What you have to do: Take from the material every line that contains the word "LIME".

Start of Records for this task

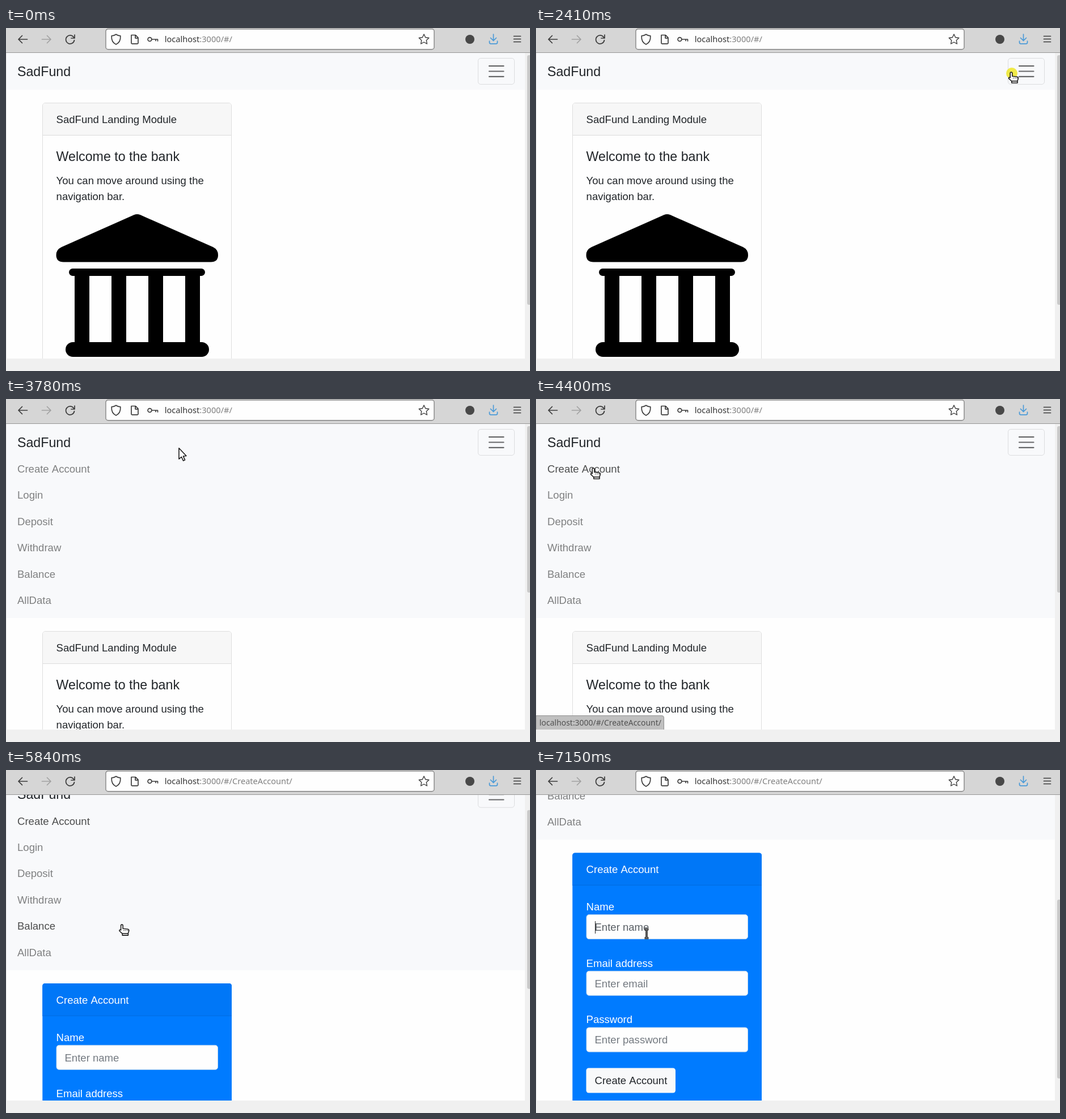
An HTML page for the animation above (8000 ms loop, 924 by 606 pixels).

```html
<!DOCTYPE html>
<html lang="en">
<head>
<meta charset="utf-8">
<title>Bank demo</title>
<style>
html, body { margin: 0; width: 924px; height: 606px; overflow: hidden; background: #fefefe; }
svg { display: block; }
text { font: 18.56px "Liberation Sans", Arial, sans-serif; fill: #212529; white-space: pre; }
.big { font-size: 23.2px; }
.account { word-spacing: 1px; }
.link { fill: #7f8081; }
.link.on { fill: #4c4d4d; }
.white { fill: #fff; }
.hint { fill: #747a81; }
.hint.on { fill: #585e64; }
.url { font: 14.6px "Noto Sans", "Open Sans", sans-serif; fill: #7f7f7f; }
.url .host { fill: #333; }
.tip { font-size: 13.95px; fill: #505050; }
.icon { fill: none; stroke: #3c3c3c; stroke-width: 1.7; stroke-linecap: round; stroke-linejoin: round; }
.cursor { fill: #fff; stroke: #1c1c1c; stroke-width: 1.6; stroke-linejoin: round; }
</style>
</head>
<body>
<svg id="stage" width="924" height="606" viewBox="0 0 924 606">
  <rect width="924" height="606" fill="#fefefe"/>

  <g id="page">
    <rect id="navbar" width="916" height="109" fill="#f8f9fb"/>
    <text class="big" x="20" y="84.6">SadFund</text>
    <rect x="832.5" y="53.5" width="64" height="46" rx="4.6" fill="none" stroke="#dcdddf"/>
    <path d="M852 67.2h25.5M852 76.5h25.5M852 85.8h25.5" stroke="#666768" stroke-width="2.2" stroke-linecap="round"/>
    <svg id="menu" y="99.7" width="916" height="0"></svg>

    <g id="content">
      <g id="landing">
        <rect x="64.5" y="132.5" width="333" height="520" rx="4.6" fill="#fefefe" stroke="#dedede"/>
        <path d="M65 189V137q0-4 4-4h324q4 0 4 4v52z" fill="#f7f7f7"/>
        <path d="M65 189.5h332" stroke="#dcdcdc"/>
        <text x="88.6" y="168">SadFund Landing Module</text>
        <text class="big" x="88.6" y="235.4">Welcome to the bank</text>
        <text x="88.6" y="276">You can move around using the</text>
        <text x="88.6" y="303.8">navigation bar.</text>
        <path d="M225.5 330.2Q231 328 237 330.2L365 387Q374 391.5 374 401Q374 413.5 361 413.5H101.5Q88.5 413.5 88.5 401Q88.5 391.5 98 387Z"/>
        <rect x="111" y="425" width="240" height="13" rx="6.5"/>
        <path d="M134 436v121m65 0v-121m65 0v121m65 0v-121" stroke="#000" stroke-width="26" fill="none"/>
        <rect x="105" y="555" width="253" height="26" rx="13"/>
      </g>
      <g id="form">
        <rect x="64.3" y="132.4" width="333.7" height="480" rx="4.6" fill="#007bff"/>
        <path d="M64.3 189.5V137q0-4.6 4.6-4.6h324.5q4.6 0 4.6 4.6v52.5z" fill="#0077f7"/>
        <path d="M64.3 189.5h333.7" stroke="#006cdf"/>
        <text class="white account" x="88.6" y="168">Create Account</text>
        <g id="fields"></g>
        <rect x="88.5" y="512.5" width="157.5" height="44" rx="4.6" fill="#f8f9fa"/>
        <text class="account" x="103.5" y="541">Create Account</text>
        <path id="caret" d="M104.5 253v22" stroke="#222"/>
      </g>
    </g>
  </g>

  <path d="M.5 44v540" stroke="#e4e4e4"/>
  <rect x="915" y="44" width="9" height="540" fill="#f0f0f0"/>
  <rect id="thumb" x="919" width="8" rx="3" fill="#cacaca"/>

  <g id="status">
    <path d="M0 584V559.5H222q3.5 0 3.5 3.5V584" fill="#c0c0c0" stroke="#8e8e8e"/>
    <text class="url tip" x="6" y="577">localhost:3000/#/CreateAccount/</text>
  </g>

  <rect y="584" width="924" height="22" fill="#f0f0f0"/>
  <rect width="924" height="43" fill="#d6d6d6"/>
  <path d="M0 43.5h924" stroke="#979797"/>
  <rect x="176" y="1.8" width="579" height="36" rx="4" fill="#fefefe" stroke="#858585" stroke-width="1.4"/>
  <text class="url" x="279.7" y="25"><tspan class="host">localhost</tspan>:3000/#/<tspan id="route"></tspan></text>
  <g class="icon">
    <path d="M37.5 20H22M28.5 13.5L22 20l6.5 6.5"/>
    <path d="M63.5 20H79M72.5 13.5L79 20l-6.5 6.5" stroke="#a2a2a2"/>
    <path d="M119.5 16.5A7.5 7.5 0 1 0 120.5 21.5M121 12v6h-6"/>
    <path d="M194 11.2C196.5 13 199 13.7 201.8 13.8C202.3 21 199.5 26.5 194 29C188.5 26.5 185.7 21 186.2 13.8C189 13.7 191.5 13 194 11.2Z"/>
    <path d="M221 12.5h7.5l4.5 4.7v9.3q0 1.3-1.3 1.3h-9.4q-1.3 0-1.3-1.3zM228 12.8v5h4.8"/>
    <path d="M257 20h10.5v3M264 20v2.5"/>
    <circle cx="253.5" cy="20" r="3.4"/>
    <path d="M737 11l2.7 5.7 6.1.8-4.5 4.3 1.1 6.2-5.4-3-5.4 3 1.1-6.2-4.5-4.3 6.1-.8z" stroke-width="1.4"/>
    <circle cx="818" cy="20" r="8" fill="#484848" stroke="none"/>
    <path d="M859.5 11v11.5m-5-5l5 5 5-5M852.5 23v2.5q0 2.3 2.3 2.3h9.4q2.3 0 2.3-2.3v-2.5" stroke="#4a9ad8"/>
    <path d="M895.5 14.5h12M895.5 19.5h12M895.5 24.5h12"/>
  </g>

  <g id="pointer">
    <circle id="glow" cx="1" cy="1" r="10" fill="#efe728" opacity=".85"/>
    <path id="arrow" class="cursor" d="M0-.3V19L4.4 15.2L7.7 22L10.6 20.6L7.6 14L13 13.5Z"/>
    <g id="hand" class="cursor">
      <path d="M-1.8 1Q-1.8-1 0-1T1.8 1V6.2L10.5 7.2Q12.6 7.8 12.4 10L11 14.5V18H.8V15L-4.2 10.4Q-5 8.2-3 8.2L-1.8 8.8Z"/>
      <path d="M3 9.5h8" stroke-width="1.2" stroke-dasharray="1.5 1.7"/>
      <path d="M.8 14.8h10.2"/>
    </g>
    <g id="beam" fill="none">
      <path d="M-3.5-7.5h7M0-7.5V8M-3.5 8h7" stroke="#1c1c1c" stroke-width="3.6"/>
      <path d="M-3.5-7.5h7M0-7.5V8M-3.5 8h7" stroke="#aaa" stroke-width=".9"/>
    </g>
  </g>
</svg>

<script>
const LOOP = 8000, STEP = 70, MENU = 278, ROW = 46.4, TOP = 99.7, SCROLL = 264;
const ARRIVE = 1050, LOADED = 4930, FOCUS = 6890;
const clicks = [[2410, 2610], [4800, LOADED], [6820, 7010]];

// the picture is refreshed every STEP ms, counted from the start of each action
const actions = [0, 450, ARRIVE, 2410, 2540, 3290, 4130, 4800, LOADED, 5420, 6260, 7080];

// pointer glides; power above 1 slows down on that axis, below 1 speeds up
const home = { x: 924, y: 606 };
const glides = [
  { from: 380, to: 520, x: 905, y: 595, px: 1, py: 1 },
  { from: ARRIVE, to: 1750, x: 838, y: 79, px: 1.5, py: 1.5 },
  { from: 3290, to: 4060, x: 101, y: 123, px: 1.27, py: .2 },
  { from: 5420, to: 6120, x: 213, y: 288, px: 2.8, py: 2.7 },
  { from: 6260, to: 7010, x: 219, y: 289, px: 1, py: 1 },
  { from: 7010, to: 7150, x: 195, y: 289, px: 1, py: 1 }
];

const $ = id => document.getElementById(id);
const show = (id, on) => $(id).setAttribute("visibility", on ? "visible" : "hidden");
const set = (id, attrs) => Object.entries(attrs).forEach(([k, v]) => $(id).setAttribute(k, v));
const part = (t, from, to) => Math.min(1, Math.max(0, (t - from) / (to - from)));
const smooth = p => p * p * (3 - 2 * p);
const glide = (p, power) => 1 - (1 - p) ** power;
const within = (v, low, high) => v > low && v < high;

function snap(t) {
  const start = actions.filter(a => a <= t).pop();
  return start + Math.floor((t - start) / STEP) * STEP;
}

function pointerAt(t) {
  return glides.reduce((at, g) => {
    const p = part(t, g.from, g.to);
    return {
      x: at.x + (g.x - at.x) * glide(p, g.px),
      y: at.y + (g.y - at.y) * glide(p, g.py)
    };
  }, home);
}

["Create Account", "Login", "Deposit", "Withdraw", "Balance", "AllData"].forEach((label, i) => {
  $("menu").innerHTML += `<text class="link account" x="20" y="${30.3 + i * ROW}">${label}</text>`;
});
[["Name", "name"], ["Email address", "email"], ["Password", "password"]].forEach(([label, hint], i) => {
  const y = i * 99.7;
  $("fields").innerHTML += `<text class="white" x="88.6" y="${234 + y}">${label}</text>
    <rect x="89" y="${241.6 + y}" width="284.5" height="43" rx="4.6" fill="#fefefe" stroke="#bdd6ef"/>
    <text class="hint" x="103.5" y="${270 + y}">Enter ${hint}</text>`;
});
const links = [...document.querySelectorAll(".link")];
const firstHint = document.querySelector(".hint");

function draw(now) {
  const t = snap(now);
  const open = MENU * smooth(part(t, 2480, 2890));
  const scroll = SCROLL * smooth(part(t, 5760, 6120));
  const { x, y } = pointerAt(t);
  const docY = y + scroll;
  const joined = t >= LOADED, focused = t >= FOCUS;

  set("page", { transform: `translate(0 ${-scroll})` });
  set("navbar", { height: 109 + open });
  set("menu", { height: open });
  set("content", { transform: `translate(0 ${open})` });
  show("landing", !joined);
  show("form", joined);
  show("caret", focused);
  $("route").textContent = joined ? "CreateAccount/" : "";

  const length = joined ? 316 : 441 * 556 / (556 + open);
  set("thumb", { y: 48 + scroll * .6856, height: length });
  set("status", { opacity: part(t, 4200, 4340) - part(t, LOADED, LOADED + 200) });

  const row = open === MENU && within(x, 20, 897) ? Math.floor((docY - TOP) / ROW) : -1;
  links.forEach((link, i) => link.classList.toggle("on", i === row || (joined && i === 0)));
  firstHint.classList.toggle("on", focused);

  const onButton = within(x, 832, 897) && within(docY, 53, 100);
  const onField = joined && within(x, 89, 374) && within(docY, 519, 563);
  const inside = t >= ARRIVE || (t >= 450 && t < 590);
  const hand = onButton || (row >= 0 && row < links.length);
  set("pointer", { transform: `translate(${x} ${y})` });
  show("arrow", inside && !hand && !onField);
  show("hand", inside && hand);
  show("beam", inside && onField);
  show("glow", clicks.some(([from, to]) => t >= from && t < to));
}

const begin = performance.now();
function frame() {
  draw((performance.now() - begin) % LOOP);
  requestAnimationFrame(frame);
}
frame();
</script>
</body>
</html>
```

End of Records for this task
Start of Records for this task

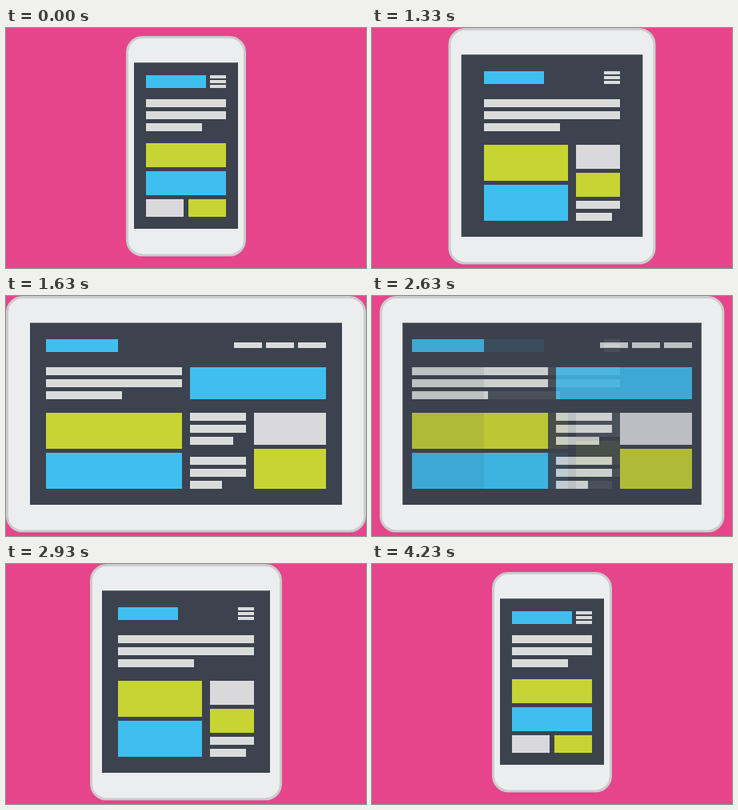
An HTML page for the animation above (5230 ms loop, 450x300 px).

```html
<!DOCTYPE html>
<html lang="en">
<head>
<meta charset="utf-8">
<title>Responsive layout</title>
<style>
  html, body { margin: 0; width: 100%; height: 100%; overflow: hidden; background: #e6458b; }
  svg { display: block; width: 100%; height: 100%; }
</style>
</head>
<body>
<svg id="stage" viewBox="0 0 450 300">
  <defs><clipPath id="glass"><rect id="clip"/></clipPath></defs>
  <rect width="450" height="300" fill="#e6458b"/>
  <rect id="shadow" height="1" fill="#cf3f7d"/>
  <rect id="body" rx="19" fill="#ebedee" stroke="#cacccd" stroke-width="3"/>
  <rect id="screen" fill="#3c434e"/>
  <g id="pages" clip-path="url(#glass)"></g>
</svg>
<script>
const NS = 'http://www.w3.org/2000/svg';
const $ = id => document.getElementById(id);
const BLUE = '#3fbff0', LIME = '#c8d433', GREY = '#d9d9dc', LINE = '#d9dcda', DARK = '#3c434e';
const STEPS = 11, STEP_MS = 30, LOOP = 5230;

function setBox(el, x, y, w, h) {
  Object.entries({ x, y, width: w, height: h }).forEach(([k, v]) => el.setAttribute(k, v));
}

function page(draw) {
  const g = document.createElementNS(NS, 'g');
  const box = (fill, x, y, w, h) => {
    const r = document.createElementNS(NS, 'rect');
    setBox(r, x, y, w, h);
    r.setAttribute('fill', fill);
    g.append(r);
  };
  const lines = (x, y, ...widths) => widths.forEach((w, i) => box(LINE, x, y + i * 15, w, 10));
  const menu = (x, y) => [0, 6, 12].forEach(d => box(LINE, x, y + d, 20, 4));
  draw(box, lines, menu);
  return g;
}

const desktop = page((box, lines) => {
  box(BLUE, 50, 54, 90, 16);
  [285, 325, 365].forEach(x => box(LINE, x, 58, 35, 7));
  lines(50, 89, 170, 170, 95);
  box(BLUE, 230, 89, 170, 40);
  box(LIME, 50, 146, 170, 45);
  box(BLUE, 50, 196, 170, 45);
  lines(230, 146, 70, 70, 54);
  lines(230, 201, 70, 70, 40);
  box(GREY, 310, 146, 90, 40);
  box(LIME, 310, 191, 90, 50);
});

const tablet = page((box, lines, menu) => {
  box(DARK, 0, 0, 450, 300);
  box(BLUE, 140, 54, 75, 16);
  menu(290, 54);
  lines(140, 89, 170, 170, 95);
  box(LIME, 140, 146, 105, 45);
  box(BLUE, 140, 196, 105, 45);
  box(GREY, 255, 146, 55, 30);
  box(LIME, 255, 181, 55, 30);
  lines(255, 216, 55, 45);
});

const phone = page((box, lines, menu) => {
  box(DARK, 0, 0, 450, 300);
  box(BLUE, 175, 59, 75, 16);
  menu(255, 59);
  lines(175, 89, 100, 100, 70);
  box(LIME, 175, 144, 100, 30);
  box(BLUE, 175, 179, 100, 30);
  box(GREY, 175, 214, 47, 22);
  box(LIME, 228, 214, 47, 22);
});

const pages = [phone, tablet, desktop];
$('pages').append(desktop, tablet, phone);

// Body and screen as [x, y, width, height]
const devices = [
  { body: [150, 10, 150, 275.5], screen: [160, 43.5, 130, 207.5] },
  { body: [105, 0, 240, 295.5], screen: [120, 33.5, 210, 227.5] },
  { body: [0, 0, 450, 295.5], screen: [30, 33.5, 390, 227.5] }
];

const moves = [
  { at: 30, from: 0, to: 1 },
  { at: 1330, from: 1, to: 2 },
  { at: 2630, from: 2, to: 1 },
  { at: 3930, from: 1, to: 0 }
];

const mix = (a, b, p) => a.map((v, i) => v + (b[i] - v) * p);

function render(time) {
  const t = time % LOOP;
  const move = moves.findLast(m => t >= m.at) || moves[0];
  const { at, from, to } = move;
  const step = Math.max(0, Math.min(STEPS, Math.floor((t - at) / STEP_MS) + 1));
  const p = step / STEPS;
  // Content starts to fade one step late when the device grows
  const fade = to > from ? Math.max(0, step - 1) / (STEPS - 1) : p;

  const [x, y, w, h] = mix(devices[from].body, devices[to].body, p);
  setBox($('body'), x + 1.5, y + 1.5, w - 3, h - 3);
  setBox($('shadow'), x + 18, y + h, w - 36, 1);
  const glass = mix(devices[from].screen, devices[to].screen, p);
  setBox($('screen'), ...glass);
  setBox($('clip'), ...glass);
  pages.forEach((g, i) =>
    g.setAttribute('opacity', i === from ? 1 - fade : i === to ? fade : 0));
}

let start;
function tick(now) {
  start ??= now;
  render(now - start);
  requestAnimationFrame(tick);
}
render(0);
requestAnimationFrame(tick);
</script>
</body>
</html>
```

End of Records for this task

Response to this task:
const BLUE = '#3fbff0', LIME = '#c8d433', GREY = '#d9d9dc', LINE = '#d9dcda', DARK = '#3c434e';
  box(LIME, 50, 146, 170, 45);
  box(LIME, 310, 191, 90, 50);
  box(LIME, 140, 146, 105, 45);
  box(LIME, 255, 181, 55, 30);
  box(LIME, 175, 144, 100, 30);
  box(LIME, 228, 214, 47, 22);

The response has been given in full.